Already a Bloomberg.com user?
Sign in with the same account.
Hon Hai Precision Industry Co. (2317), the maker of Apple Inc. (AAPL) iPads, expects the group’s investments in automation and touch-panel technologies to help it take on Samsung Electronics Co., the Taiwanese company’s chairman said.
Hon Hai’s parent, Foxconn Technology Group, will use its cooperation with Sharp Corp. to boost production of Apple products as well as those that use Microsoft Corp. (MSFT)’s Windows and Google Inc. (GOOG)’s Android system, Chairman Terry Gou said at its annual shareholders’ meeting in Taipei yesterday. Hon Hai and affiliates agreed in March to take a 9.9 percent stake in Sharp for 67 billion yen ($847 million).
Foxconn, with more than a million employees, is moving more production from the country’s east coast to inland China to fill a shortage of workers and plans to boost automation technologies to cut reliance on manual labor. Gou also agreed to personally invest in Sharp’s display unit as Hon Hai, the world’s largest contract maker of electronics, adds touch screens to expand beyond assembly.
“We’ve confidence that after getting into these new technologies, within one to two years we’ll quickly be successful” with Android, Windows and Apple iOS, Gou said. “The Sharp deal will help us to defeat Samsung. (005930)”
Samsung, based in Suwon, South Korea, ended Nokia Oyj (NOK1V)’s 14- year run as the global leader in mobile phones for the first time last quarter, while regaining the lead in the smartphone market from Apple.

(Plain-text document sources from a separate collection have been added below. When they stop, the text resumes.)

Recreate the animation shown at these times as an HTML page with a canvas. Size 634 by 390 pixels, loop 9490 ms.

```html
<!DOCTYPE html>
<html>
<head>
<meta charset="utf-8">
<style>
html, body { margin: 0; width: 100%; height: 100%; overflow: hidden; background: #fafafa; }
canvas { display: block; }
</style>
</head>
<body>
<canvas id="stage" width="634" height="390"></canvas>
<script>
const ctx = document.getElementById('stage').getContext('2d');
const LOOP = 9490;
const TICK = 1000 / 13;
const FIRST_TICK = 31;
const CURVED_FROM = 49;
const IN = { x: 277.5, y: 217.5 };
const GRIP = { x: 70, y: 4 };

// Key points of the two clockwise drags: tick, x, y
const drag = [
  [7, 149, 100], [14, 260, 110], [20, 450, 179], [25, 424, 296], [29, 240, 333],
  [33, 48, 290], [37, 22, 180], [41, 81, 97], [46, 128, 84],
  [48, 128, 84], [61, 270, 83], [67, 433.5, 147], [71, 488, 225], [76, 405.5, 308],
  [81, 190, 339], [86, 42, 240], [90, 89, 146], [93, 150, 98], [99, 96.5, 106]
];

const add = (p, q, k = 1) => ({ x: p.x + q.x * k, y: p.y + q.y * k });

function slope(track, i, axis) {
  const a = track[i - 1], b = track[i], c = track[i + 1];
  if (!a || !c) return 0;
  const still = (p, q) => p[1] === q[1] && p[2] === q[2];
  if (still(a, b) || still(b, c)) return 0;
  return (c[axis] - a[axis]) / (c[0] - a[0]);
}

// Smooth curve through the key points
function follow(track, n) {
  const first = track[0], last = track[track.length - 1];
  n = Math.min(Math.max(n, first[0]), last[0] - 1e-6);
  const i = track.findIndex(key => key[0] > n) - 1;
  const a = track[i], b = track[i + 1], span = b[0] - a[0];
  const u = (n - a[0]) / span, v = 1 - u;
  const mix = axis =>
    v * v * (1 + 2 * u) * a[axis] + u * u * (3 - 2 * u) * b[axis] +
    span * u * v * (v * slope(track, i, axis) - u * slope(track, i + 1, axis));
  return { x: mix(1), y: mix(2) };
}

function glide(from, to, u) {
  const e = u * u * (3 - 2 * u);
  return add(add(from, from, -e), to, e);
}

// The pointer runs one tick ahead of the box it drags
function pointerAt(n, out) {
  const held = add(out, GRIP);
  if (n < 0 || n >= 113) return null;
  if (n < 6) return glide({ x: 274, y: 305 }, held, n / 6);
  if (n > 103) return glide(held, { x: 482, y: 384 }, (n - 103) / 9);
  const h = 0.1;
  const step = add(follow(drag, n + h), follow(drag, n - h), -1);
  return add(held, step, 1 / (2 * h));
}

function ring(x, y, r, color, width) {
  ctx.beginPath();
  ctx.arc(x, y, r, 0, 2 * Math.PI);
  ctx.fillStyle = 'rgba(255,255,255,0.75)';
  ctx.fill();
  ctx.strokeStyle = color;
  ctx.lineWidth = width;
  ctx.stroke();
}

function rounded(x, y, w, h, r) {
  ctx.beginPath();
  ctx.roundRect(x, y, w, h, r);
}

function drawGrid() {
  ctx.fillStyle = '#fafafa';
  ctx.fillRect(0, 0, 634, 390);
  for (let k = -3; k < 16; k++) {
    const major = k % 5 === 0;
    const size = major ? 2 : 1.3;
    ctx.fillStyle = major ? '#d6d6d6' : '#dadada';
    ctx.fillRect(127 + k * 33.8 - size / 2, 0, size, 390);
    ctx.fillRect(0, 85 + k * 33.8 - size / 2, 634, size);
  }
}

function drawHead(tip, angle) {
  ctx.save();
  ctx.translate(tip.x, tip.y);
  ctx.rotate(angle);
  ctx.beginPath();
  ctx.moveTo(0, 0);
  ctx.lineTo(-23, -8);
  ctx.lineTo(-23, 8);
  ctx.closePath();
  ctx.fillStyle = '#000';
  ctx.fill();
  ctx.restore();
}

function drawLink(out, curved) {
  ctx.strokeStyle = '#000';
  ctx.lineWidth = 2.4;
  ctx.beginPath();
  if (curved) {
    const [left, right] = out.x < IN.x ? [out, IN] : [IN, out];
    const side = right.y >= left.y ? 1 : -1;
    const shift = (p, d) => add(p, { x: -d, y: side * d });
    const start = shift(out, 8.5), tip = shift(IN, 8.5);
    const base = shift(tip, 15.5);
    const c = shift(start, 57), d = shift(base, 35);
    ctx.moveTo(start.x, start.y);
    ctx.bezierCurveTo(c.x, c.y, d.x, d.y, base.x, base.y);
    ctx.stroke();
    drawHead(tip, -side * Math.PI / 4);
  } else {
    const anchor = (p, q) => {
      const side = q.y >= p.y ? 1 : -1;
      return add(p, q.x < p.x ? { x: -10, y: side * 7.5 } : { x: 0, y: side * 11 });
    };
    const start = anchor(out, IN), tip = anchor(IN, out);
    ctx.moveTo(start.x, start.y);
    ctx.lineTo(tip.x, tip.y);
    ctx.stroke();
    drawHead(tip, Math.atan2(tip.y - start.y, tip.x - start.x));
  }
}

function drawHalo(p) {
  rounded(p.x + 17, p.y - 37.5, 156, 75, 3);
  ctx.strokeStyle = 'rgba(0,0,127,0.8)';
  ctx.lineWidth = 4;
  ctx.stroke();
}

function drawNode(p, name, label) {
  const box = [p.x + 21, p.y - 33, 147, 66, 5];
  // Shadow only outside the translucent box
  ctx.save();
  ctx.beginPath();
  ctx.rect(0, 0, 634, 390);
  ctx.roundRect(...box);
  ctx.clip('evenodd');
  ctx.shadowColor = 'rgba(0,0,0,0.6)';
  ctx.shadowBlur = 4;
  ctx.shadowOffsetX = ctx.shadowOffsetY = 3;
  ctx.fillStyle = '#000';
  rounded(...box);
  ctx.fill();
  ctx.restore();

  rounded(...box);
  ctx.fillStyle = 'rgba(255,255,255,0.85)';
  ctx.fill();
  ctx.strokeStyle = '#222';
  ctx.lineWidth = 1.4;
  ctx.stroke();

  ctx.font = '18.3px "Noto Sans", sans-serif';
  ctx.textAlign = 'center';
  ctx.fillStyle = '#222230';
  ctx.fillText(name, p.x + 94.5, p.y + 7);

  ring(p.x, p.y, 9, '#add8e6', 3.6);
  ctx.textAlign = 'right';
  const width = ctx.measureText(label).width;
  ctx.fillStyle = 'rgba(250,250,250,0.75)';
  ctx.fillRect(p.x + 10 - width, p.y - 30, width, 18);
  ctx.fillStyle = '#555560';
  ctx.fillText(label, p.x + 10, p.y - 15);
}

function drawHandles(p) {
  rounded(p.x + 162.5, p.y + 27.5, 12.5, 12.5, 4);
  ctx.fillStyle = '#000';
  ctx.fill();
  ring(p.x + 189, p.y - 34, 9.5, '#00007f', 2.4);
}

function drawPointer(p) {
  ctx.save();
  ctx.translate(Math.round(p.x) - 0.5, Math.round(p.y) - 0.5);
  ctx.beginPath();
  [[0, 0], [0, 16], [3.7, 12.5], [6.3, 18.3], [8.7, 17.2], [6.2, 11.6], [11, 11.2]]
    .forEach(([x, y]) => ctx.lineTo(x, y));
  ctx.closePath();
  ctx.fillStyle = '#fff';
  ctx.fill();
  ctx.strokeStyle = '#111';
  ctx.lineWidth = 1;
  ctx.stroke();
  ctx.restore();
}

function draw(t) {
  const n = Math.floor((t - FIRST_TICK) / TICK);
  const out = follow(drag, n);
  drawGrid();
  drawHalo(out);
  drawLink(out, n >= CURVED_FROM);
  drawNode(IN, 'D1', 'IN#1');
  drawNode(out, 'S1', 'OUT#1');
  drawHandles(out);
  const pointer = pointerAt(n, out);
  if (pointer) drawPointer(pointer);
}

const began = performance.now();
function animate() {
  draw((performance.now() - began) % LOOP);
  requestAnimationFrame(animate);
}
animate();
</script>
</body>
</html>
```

“Because mainland labor is in great shortage, we’re very actively moving toward automation,” Gou said. “Our plan is that within five to 10 years the large scale automation will as much as possible replace monotonous assembly. We hope to have it all automated, from Apple phones and tablets” to televisions.
The decrease in Osaka-based Sharp’s share price and the Japanese company’s technology allows Hon Hai to consider increasing its stake, Chief Financial Officer Huang Chiu-lian said. The idea faces resistance at Sharp, she said.
“Management fears the company becoming a part of Hon Hai,” Huang said in an interview yesterday.
Sharp isn’t in talks with Hon Hai to change the terms of the Taiwanese company’s investment, Miyuki Nakayama, a spokeswoman for the Japanese electronics maker, said yesterday.
“I see it as a potential idea rather than a serious proposal to increase the Sharp stake,” said Kirk Yang, an analyst at Barclays Plc, who attended Hon Hai’s shareholder meeting. “Boosting automation and raising its stake in Sharp would both be win-win strategies for Hon Hai and its partners.”
Hon Hai has no target for its stake in Sharp and is instead focused on building its cooperation with the Japanese company in areas that include panels, mobile phones and household appliances, Gou said. Sharp Display is expected to list in Taiwan within three years, he said.
Foxconn has sent almost 400 engineers to Osaka in the past two months to work with Sharp at their Sakai factory, Gou said. Their cooperation will deepen starting July 1 when Hon Hai begins to procure panels from that plant.
To contact the reporter on this story: Tim Culpan in Taipei at email@example.com
To contact the editor responsible for this story: Michael Tighe at firstname.lastname@example.org